This past November in Pakistan, Aasia Bibi, a Christian, was sentenced to death by hanging. Bibi is accused of insulting the Prophet Muhammad during an argument with co-workers. According to Pakistan’s blasphemy laws, the punishment for defiling the Qur’an is life imprisonment, but for insulting the Prophet the penalty is death.
President Asif Ali Zardari had initially pledged to pardon Bibi, but was later barred from doing so by a Pakistani court. Even though the punishment of death has never been carried out, the blasphemy laws have resulted in death. Many times, the accused is killed by mobs.
This story troubled me on a number of levels. First, while I find mocking or insulting of any prophet to be irreverent, I find it more reprehensible to punish that kind of action with death. All this does is further the image that Islam is intolerant and violent.
Second, most writing on blasphemy seems to agree that the punishment laid out in the Pakistani blasphemy laws are not in the Qur’an or the Sunna. In other words, it is the result of Muslim jurist’s interpretation. Shouldn’t the difference in context be considered and who these laws apply to?
Third, there are many Qur’anic verses that recognize the fact that a Muslim’s beliefs may be insulted and instructs them how to respond:

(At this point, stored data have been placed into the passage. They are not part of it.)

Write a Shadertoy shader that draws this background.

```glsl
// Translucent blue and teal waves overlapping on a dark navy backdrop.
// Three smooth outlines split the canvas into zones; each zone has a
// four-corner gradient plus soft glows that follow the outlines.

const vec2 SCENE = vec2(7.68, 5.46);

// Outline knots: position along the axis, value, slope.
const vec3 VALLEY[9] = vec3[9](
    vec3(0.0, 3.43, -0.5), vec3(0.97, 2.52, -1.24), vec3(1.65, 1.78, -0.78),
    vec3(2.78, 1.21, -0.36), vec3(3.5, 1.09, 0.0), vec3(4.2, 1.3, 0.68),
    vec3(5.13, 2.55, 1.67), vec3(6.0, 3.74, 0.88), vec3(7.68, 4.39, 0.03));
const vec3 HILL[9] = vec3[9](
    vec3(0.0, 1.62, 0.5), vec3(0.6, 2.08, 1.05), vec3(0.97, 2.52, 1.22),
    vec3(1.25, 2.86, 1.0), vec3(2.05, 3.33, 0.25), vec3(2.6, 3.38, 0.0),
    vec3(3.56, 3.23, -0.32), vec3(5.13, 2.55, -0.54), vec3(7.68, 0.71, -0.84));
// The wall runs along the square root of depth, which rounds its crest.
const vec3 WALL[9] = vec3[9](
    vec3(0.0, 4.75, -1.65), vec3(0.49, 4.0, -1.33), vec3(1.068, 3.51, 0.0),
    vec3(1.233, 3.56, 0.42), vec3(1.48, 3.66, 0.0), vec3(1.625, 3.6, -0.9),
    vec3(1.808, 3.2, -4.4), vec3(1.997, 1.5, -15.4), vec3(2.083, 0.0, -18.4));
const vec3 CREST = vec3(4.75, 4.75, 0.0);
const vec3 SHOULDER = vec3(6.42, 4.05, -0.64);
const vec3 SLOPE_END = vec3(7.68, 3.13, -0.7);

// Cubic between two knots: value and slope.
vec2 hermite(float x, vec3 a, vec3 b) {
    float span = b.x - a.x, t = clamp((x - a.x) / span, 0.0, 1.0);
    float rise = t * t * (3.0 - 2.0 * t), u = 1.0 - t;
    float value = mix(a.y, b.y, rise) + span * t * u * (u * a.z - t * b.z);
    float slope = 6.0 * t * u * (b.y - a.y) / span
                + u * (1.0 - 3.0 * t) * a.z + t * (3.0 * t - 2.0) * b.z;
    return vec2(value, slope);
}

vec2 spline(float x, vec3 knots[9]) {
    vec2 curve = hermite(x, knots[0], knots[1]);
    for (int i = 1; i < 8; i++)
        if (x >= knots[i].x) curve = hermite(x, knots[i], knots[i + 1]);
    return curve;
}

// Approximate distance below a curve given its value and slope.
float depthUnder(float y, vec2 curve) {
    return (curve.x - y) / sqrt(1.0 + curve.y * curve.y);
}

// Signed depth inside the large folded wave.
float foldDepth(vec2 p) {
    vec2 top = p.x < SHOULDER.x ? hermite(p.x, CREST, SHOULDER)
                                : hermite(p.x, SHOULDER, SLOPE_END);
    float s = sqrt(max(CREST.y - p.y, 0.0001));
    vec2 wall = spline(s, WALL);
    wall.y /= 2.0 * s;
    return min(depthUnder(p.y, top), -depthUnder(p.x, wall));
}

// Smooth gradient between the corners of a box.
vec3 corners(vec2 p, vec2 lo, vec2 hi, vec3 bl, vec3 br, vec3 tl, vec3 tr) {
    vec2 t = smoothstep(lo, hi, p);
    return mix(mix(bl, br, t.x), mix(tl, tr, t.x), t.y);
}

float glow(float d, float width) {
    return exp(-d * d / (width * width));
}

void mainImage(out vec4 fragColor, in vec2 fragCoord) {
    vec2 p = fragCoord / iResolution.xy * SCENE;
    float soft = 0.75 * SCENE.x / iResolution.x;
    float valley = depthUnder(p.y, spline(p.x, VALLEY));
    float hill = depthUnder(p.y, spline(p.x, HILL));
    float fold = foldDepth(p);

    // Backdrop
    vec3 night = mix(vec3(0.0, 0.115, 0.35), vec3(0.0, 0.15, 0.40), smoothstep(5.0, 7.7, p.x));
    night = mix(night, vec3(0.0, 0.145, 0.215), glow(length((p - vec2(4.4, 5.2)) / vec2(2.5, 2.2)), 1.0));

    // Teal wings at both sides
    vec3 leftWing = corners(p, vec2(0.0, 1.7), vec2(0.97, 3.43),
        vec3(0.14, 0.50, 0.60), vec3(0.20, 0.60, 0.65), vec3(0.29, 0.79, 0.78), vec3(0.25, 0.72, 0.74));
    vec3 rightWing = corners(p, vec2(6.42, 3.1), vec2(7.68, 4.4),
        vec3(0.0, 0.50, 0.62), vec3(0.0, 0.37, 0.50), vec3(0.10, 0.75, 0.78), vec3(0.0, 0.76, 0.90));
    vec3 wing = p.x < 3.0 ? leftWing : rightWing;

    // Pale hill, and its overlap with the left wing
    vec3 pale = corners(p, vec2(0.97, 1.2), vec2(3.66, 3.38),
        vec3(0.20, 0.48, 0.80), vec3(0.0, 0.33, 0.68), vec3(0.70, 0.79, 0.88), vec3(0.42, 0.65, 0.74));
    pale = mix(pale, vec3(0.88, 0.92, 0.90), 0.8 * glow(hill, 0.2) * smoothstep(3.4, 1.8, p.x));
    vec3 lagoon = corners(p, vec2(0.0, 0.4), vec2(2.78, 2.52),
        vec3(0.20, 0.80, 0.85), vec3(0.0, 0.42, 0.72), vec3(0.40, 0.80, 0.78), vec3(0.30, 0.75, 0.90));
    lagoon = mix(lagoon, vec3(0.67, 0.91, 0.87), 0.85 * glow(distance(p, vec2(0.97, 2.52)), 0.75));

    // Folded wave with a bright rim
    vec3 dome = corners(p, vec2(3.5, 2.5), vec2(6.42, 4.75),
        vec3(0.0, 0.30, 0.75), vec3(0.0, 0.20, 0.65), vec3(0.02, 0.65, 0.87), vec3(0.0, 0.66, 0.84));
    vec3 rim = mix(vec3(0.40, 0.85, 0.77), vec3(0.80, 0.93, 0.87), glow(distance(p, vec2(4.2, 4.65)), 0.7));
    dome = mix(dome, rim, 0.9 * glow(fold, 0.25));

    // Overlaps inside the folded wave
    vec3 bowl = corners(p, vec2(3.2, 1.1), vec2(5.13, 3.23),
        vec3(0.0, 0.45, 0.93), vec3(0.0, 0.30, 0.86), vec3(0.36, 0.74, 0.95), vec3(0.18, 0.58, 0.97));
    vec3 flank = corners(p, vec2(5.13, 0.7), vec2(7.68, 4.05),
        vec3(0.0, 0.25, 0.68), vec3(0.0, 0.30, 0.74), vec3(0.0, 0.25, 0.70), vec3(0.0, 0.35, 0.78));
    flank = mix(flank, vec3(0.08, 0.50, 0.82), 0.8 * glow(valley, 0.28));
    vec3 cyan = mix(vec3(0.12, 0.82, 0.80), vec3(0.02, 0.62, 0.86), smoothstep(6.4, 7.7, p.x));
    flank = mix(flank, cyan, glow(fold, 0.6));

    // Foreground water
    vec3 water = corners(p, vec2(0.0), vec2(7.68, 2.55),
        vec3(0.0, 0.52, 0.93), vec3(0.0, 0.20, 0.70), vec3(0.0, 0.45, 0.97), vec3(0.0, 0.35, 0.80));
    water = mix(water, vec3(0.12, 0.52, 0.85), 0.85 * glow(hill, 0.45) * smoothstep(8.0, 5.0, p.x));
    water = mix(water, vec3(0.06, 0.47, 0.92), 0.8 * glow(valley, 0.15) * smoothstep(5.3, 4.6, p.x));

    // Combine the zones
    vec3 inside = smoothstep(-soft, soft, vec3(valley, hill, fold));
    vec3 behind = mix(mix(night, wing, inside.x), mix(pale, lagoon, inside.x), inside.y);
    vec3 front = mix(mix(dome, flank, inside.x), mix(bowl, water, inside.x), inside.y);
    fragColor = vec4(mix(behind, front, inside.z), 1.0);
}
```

“Bear, then, with patience, all that they say, and celebrate the praises of thy Lord, before the rising of the sun and before (its) setting.” (Quran 50:39)
“And when they hear vain talk, they turn away therefrom and say: ‘To us our deeds, and to you yours; peace be to you: we seek not the ignorant.'” (Quran 28: 55)
“And the servants of Allah … are those who walk on the earth in humility, and when the ignorant address them, they say ‘Peace’!” (Quran 25:63)
With these verses in mind and the example of the Prophet Muhammad who patiently endured ridicule and sometimes persecution, I cannot see that these laws represent the spirit of Islam. I think there should be basic respect of each other’s faiths and prophets and these kinds of actions will not achieve it.
What do you think of the blasphemy laws? Do you think that they represent the spirit of Islam? How can we reconcile them with the example of the Prophet? Should free speech mean insulting others’ sensibilities? Please share your thoughts below.